# Perl Weekly Challenge 076

I did this week's Perl Weekly Challenge in both Perl and Prolog. The Prolog solutions were good practice in shaking the rust off my logic programming but I won't discuss them here, to keep things short. The code for the Prolog solutions for Part 1 and Part 2 are on GitHub.

## Part 1

You are given a number \$N. Write a script to find the minimum number of prime numbers required, whose summation gives you \$N. For the sake of this task, please assume 1 is not a prime number.

For this solution I used a pre-computed list of the first 1000 prime numbers. Larger pre-computed lists are available and of course computing them directly is always an option too!
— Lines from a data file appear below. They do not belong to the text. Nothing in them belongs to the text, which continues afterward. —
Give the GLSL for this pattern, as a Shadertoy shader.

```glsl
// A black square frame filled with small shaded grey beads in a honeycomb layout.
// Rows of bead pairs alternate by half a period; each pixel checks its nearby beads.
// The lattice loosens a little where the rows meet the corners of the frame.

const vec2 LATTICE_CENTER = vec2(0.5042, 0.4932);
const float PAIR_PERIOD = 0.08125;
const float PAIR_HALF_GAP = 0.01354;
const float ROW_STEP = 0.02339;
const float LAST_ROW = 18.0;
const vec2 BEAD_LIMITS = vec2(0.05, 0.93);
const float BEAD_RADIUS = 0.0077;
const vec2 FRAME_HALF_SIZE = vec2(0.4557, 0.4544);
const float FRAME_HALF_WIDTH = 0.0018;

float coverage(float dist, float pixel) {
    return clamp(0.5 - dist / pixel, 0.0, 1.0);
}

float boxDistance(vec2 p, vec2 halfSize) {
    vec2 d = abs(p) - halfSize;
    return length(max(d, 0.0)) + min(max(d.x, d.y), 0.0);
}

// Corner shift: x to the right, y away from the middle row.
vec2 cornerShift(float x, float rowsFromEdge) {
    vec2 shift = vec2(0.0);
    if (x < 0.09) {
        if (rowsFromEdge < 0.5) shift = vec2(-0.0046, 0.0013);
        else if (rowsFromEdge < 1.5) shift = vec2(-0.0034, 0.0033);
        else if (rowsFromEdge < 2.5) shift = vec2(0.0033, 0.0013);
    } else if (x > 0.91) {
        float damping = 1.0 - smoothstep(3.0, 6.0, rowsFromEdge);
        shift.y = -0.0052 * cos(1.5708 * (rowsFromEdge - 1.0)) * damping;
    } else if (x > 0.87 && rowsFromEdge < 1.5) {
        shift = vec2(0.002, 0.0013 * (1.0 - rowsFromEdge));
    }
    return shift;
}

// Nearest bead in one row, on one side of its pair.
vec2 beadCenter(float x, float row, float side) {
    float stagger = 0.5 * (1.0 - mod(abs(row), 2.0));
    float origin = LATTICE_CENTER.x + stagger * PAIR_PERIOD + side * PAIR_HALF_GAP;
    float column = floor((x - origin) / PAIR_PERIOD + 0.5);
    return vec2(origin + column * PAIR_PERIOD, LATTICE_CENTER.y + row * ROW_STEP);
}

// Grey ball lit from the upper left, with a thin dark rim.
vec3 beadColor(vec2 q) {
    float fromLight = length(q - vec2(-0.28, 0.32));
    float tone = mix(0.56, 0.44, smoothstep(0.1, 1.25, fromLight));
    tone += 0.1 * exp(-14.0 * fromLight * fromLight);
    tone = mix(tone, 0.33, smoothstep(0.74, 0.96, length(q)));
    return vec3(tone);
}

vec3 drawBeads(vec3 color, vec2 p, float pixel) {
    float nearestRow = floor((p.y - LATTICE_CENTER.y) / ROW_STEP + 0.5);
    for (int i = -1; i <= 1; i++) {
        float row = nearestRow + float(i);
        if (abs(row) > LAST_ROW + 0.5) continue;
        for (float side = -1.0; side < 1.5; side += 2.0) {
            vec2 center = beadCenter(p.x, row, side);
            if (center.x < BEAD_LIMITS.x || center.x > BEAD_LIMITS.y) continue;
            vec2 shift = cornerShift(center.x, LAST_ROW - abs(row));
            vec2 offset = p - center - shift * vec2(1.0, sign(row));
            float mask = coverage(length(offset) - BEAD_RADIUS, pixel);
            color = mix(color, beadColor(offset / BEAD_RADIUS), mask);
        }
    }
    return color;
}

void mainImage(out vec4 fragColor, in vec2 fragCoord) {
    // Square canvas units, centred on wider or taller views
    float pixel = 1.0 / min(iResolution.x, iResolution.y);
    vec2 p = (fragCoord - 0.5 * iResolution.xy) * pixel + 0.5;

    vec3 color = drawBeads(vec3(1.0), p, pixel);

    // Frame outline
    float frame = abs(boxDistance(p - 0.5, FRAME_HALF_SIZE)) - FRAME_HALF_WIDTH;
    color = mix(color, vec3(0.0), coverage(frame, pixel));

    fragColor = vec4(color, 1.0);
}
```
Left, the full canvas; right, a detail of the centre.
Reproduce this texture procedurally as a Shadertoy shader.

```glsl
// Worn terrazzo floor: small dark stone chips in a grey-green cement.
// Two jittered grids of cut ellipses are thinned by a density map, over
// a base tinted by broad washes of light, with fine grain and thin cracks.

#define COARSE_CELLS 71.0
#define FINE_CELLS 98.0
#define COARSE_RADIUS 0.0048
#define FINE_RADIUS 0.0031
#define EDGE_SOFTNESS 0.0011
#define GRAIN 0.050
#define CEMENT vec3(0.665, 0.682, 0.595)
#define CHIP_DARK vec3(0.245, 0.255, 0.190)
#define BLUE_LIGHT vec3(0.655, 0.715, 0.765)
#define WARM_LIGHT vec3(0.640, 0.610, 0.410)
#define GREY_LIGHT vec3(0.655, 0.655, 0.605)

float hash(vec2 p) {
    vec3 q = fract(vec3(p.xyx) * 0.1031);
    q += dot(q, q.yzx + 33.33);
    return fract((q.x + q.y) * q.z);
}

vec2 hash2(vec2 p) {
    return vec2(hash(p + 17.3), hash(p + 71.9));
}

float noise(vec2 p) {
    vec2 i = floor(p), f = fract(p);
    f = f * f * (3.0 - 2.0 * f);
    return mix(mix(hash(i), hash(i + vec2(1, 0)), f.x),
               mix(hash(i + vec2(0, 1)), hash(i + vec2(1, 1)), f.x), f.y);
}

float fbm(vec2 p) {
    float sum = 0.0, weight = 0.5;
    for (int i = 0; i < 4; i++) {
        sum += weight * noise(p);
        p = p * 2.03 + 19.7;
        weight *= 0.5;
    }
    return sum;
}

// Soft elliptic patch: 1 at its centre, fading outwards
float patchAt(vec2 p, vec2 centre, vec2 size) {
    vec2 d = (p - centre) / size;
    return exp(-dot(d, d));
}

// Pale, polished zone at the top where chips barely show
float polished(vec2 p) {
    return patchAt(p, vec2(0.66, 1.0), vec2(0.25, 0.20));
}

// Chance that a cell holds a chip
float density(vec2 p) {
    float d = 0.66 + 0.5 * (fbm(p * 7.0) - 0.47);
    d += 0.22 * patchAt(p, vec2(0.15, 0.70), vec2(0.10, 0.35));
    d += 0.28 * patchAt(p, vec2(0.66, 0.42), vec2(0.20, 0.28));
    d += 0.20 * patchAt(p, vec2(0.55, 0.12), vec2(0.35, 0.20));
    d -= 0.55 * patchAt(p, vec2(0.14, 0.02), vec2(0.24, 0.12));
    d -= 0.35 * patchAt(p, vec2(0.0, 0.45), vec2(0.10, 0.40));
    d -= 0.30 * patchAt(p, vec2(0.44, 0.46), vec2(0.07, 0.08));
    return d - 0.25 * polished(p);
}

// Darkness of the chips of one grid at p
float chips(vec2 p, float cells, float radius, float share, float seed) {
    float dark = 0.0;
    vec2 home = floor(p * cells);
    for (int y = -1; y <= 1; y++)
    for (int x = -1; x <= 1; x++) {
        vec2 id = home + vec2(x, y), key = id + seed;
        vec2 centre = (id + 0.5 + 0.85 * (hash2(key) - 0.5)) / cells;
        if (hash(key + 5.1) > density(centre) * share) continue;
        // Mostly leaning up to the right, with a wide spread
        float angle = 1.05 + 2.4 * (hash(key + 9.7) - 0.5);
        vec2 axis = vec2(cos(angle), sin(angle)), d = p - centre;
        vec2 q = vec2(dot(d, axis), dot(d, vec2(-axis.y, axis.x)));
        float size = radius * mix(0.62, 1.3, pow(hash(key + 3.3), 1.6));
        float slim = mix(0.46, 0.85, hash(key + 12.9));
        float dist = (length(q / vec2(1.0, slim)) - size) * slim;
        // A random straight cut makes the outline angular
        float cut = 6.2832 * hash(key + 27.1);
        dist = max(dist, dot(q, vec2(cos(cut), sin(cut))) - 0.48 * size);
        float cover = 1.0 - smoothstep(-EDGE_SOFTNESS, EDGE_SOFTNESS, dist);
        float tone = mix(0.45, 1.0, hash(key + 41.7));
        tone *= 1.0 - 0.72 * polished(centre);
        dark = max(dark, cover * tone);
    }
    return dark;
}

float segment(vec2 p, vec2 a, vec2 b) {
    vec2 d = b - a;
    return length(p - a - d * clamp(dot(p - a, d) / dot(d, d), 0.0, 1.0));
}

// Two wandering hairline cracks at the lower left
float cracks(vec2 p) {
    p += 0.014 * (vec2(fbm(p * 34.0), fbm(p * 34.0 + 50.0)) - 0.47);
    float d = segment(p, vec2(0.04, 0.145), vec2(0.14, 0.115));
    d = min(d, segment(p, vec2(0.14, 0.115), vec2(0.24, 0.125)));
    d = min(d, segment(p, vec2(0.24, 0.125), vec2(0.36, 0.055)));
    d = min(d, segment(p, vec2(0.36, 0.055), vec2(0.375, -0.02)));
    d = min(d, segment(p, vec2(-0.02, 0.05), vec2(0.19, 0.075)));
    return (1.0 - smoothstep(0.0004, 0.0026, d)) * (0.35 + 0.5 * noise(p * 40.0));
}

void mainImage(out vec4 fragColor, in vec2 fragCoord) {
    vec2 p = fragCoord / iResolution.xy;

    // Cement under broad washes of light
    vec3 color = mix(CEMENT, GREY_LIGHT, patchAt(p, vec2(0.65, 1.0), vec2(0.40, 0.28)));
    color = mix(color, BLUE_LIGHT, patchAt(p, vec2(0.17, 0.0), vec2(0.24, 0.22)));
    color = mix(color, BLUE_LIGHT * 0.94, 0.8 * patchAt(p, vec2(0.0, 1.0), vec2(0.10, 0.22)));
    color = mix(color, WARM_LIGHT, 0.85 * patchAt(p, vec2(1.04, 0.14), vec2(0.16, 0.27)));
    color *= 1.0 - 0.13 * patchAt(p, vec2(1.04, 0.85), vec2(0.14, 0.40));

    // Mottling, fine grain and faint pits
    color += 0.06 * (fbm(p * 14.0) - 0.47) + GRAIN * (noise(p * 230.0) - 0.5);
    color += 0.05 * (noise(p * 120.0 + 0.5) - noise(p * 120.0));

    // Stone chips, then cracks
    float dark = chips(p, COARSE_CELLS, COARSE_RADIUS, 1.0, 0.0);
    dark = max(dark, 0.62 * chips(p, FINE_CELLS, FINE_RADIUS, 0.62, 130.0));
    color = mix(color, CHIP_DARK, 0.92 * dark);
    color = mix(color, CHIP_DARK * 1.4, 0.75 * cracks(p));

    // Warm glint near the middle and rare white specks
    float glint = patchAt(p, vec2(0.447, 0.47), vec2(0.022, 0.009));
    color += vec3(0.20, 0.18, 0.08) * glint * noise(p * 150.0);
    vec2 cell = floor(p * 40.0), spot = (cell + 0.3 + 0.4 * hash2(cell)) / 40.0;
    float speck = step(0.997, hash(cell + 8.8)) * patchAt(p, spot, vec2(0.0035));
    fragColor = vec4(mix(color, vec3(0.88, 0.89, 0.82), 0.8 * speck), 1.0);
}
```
For the purposes of this challenge it seemed a pre-computed list would be OK.

### Sample Run

\$ perl perl/ch-1.pl 9
7 + 2 = 9

\$ perl perl/ch-1.pl 87
83 + 2 + 2 = 87

## Part 2

Write a script that takes two file names. The first file would contain word search grid as shown below. The second file contains list of words, one word per line. You could even use local dictionary file.

Print out a list of all words seen on the grid, looking both orthogonally and diagonally, backwards as well as forwards.

I opted to hard code the grid and load a small dictionary file. This file was obtained from http://www-personal.umich.edu/~jlawler/wordlist.html and contains 60,000 of the most common english words. Ultimately this yield a lot of awkward looking two and three letter words which, frankly, I do not personally consider all that common. I used the full dictionary but filter the results to only words with 4 or more letters.

The approach is straightforward:

• Create arrays of all diagonals, columns, rows, etc of the grid.
• Search for all dictionary words (forward and reverse) from all the grid arrays.
• Filter out words with less than 4 letters. Many of these are very uncommon.
• Sort and display the found words.

### Sample Run

\$ perl perl/ch-2.pl